▶ [PROMPT]:
Among the entries below, extract exactly the lines that run from the one with "0; height: 27px;" through the one with "292px; width: 240px;", both ends included.

▶ [EXTRACTED ENTRIES]:
####################

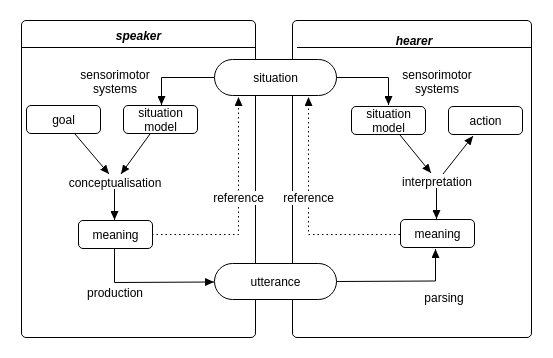
<!DOCTYPE html>
<html lang="en">
<head>
<meta charset="utf-8">
<title>Speaker and hearer: semiotic cycle</title>
<style>
:root { --ink: #000; --paper: #fff; }
* { box-sizing: border-box; }
html, body { margin: 0; }
body { background: var(--paper); }
.diagram {
  position: relative; width: 553px; height: 358px; overflow: hidden;
  background: var(--paper); color: var(--ink);
  font: 12px/14px "Liberation Sans", Arial, sans-serif; text-align: center;
}
.agent, .node, .label, .connectors { position: absolute; }
.agent { top: 20px; height: 318px; border: 1px solid var(--ink); border-radius: 5px; }
.agent h2 { margin: 0; height: 27px; font: italic bold 12px/30px "Liberation Sans", Arial, sans-serif; border-bottom: 1px solid var(--ink); }
.speaker { left: 21px; width: 235px; }
.hearer { left: 292px; width: 240px; }
.hearer h2 { line-height: 40px; margin-left: 4px; }
.connectors { left: 0; top: 0; }
.node {
  display: flex; align-items: center; justify-content: center;
  width: 75px; height: 29px; background: var(--paper);
  border: 1px solid var(--ink); border-radius: 5px;
}
.shared { left: 214px; width: 123px; height: 37px; border-radius: 19px; }
.label { transform: translateX(-50%); white-space: nowrap; }
.on-line { background: var(--paper); padding: 0 1px; }
</style>
</head>
<body>
<main class="diagram">
  <section class="agent speaker"><h2>speaker</h2></section>
  <section class="agent hearer"><h2>hearer</h2></section>

  <svg class="connectors" width="553" height="358" viewBox="0 0 553 358" fill="none" stroke="#000" aria-hidden="true">
    <defs>
      <marker id="arrow" markerUnits="userSpaceOnUse" markerWidth="10" markerHeight="8" refX="9" refY="4" orient="auto">
        <path d="M0 0L9 4L0 8Z" fill="#000" stroke="none"/>
      </marker>
    </defs>
    <g marker-end="url(#arrow)">
      <path d="M214 77.5H161.5V105"/>
      <path d="M336 77.5H388.5V105"/>
      <path d="M75 134L109 174"/>
      <path d="M150 134L121 174"/>
      <path d="M114.5 189V220"/>
      <path d="M114.5 249V282.5L214 282"/>
      <path d="M400 135L431 173"/>
      <path d="M443 174L473 136"/>
      <path d="M436.5 188V219"/>
      <path d="M336 281.5L435.5 281V249"/>
      <g stroke-dasharray="1.5 3">
        <path d="M152 234.5H238.5V97"/>
        <path d="M400 234.5H308.5V97"/>
      </g>
    </g>
  </svg>

  <div class="node shared" style="top:59px">situation</div>
  <div class="node shared" style="top:263px">utterance</div>

  <div class="node" style="left:26px;top:105px">goal</div>
  <div class="node" style="left:123px;top:105px">situation<br>model</div>
  <div class="node" style="left:78px;top:220px">meaning</div>

  <div class="node" style="left:351px;top:106px">situation<br>model</div>
  <div class="node" style="left:448px;top:106px">action</div>
  <div class="node" style="left:400px;top:219px">meaning</div>

  <div class="label" style="left:115px;top:68px">sensorimotor<br>systems</div>
  <div class="label" style="left:437px;top:68px">sensorimotor<br>systems</div>
  <div class="label" style="left:115px;top:176px">conceptualisation</div>
  <div class="label" style="left:437px;top:175px">interpretation</div>
  <div class="label on-line" style="left:238.5px;top:191px">reference</div>
  <div class="label on-line" style="left:308.5px;top:191px">reference</div>
  <div class="label" style="left:115px;top:286px">production</div>
  <div class="label" style="left:444px;top:291px">parsing</div>
</main>
</body>
</html>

####################

▶ [OUTPUT OF THE EXERCISE]:
.agent h2 { margin: 0; height: 27px; font: italic bold 12px/30px "Liberation Sans", Arial, sans-serif; border-bottom: 1px solid var(--ink); }
.speaker { left: 21px; width: 235px; }
.hearer { left: 292px; width: 240px; }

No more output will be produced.